The city of Manbij is now one of the most important industrial centers in northern Syria, as it is a transportation hub and sits on a commercial road linking the Autonomous Administration held areas with the areas of the Syrian government, in addition to opposition-held areas in northern Syria.
The industrial zone in Manbij is home to about 250 shops for various types of professions, including blacksmithing, the manufacture of agricultural machinery, tankers, and tractors, and the maintenance of cars and electric generators.
Ahmed Shams al-Din, a merchant and owner of a pistachio cracker in the western countryside of Manbij, says that his facilities for cracking, cleaning, and packing pistachios for export are the largest in northeastern Syria.
Shams al-Din has been working in the pistachio trade for nearly ten years, and opened his facilities two years ago in the village of Asaliya, 20 km north of the city.
He buys pistachios from farmers and traders in the markets, sorts them, cracks them, and packs them in bags for marketing in Syria and Gulf states.
Shams al-Din complains about the damage to his trade this year due to the closure of roads and crossings linking Manbij with the rest of the regions, as he exports thousands of tons of pistachios every year.
His facility usually produces about 2,000 tons annually, but today he is forced to stockpile his production in warehouses, waiting for the crossings to reopen or to leave production for the next year, with the possibility of incurring massive losses.
Manbij is connected with the rest of Syria through three main crossings: Aoun al-Dadat to north of the city and Umm Jalloud to the northwest, linking it with opposition-held areas, and al-Tayha crossing, southwest of Manbij, which links it with the government-held areas.
Abir al-Akla, the co-chair of the Economic Committee in Manbij, said that the city has become the most important industrial area due to its important strategic location and role as a commercial gateway to the regions of northeastern Syria.
Since the start of the protests in Syria in 2011, a large number of industrialists have fled from the rest of Syria, most notably Aleppo, towards Manbij.
The number of factories licensed by the Economic Committee in Manbij is 488, including 160 food manufacturing facilities, 130 cinder block factories, 150 facilities for the manufacture of hoses, ice blocks, and paint, in addition to two pharmaceutical factories and 11 sifter machines for legumes.
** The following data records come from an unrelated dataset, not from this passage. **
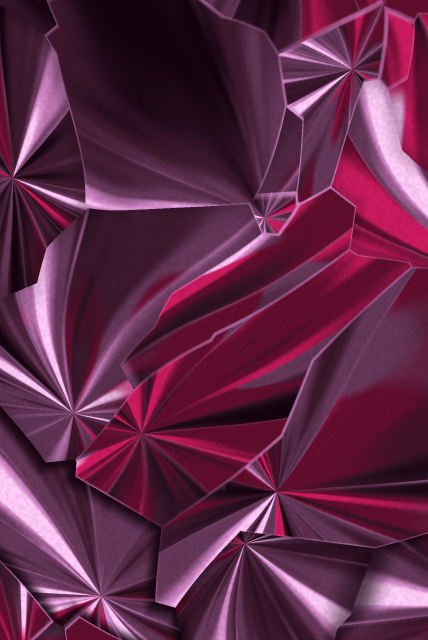
This texture is drawn by a Shadertoy shader. Its source:

```glsl
// Crumpled metallic foil in plum, wine and pink.
// Long diamond cells form the facets; each one is a fan of folds running out
// from a peak near its tip, shaded by streaks, glints and one-sided creases.

const float TAU = 6.2831853;
const float FACET_SCALE = 3.3;   // facets per canvas height
const float FOLDS = 13.0;        // folds in a full fan
const int SAMPLES = 3;           // antialiasing grid width

const vec3 SHADOW = vec3(0.07, 0.01, 0.05);
const vec3 PLUM = vec3(0.23, 0.09, 0.17);
const vec3 MAUVE = vec3(0.39, 0.21, 0.34);
const vec3 LILAC = vec3(0.80, 0.51, 0.76);
const vec3 BLUSH = vec3(0.98, 0.78, 0.95);
const vec3 WINE = vec3(0.37, 0.05, 0.17);
const vec3 CRIMSON = vec3(0.78, 0.10, 0.36);

float hash(vec2 p) {
    vec3 q = fract(vec3(p.xyx) * 0.1031);
    q += dot(q, q.yzx + 33.33);
    return fract((q.x + q.y) * q.z);
}

vec2 hash2(vec2 p) {
    return vec2(hash(p + 17.3), hash(p + 71.9));
}

float noise(vec2 p) {
    vec2 i = floor(p), f = fract(p);
    f = f * f * (3.0 - 2.0 * f);
    float low = mix(hash(i), hash(i + vec2(1, 0)), f.x);
    float high = mix(hash(i + vec2(0, 1)), hash(i + vec2(1, 1)), f.x);
    return mix(low, high, f.y);
}

// Long axis of a facet: mostly falling steeply, sometimes rising
vec2 facetAxis(vec2 cell) {
    float turns = hash(cell + 5.7) < 0.68 ? -0.14 : 0.14;
    turns += 0.12 * (hash(cell + 3.1) - 0.5);
    return vec2(cos(turns * TAU), sin(turns * TAU));
}

// Diamond distance, long along the given axis
float diamond(vec2 v, vec2 axis) {
    return 0.58 * abs(dot(v, axis)) + 1.25 * abs(dot(v, vec2(-axis.y, axis.x)));
}

// Finds the facet at p: its cell, its centre and the gap to the next facet
void findFacet(vec2 p, out vec2 cell, out vec2 centre, out float gap) {
    float nearest = 1e3, second = 1e3;
    vec2 base = floor(p);
    for (int y = -2; y <= 2; y++)
    for (int x = -2; x <= 2; x++) {
        vec2 id = base + vec2(x, y);
        vec2 seed = id + hash2(id);
        float d = diamond(p - seed, facetAxis(id)) - 0.25 * hash(id + 9.1);
        if (d < nearest) {
            second = nearest;
            nearest = d;
            cell = id;
            centre = seed;
        } else {
            second = min(second, d);
        }
    }
    gap = second - nearest;
}

// Colour of the foil for a light level; redness picks the tint
vec3 foilColor(float level, float redness) {
    vec3 cool = mix(PLUM, MAUVE, smoothstep(0.14, 0.42, level));
    cool = mix(cool, LILAC, smoothstep(0.54, 0.80, level));
    cool = mix(cool, BLUSH, smoothstep(0.78, 0.98, level));
    vec3 warm = mix(PLUM * 0.8, WINE, smoothstep(0.04, 0.26, level));
    warm = mix(warm, CRIMSON, smoothstep(0.38, 0.68, level));
    vec3 color = mix(cool, warm, redness);
    return mix(SHADOW, color, smoothstep(-0.20, 0.12, level));
}

vec3 foil(vec2 uv) {
    // Bend the folds a little
    vec2 p = uv * FACET_SCALE + vec2(3.2, 7.6);
    p += 0.22 * (vec2(noise(p * 1.3), noise(p * 1.3 + 40.0)) - 0.5);

    vec2 cell, centre;
    float gap;
    findFacet(p, cell, centre, gap);

    // Fan of uneven folds around a peak near one tip of the facet
    float tip = hash(cell + 2.9) < 0.5 ? -0.62 : 0.62;
    vec2 v = p - centre - tip * facetAxis(cell);
    float radius = length(v);
    float turn = atan(v.y, v.x) / TAU + 0.5;
    turn += 0.04 * sin(TAU * (2.0 * turn + hash(cell + 8.3)));
    float along = fract(turn + hash(cell + 4.4)) * FOLDS;
    float across = fract(along);
    vec2 fold = cell * 13.0 + floor(along) * vec2(3.0, 7.0);

    // Broad bend of the fold, with streaks running out from the peak
    float streak = noise(vec2(along * 3.0, radius * 1.3) + cell * 19.0);
    float fine = noise(vec2(along * 9.0, radius * 1.1) + cell * 23.0);
    float level = 0.06 + 0.42 * hash(fold + 1.1);
    level += (hash(fold + 2.2) - 0.5) * 0.9 * (across - 0.5);
    level += 0.50 * (streak - 0.5) + 0.20 * (fine - 0.5);
    level += 0.40 * (noise(p * 0.9 + 31.0) - 0.5);

    // Mirrored light with one sharp and one soft side
    float middle = mix(0.25, 0.75, hash(fold + 3.3));
    float width = mix(0.12, 0.42, hash(fold + 4.4));
    float offset = (across - middle) / width;
    float glint = exp(-offset * offset * (offset > 0.0 ? 6.0 : 1.0));
    float lit = step(0.60, hash(fold + 5.5));
    level += lit * glint * (0.42 + 0.65 * noise(p * 1.8 + 11.0));

    // Red reflections sweep across the folds with wavy borders
    float tint = 0.6 * hash(fold + 6.6) + 0.4 * hash(cell + 1.7);
    tint += 0.6 * (noise(p * 2.2 + streak) - 0.5);
    vec3 color = foilColor(level, smoothstep(0.46, 0.54, tint));

    // Some facets dip into shadow at their border, others end in a bright rim
    float depth = hash(cell + 6.1);
    float dip = 1.0 - smoothstep(0.0, 0.20, gap);
    color = mix(color, SHADOW, dip * smoothstep(0.35, 0.9, depth) * 0.9);
    float rim = smoothstep(0.030, 0.006, gap) * (1.0 - step(0.4, depth));
    float ridge = min(across, 1.0 - across) * radius * TAU / FOLDS;
    rim = max(rim, smoothstep(0.016, 0.0, ridge) * hash(fold + 7.7) * 0.7);
    color = mix(color, LILAC, rim * noise(p * 3.0 + 23.0));

    // Faint brushed grain
    return color * (0.95 + 0.10 * noise(uv * 260.0));
}

void mainImage(out vec4 fragColor, in vec2 fragCoord) {
    vec3 sum = vec3(0.0);
    for (int y = 0; y < SAMPLES; y++)
    for (int x = 0; x < SAMPLES; x++) {
        vec2 shift = (vec2(x, y) + 0.5) / float(SAMPLES) - 0.5;
        sum += foil((fragCoord + shift) / iResolution.y);
    }
    fragColor = vec4(sum / float(SAMPLES * SAMPLES), 1.0);
}
```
According to al-Akla, the city includes five industrial facilities that are not found in the rest of the regions, which include a factory for chips and other snacks, an iron smelting factory, an oxygen canister factory, and a pharmaceutical factory.
The population of Manbij, after the arrival of the displaced from other Syrian regions, has reached 1,200,000, despite it not exceeding 200,000 people in 2014 – an increase of 500%, according to the co-chair of the Economic Committee in Manbij; the city also boasts 3,000 industrial workers.
Traders can export their products to the rest of the regions if there is an overflow in the local markets after obtaining a commercial register from the Chamber of Industry and Commerce in Manbij, according to al-Akla.
Al-Akla attributed the increase in production costs of locally manufactured goods to the halt in exports and imports due to the closure of the crossings by the Syrian government and the opposition factions.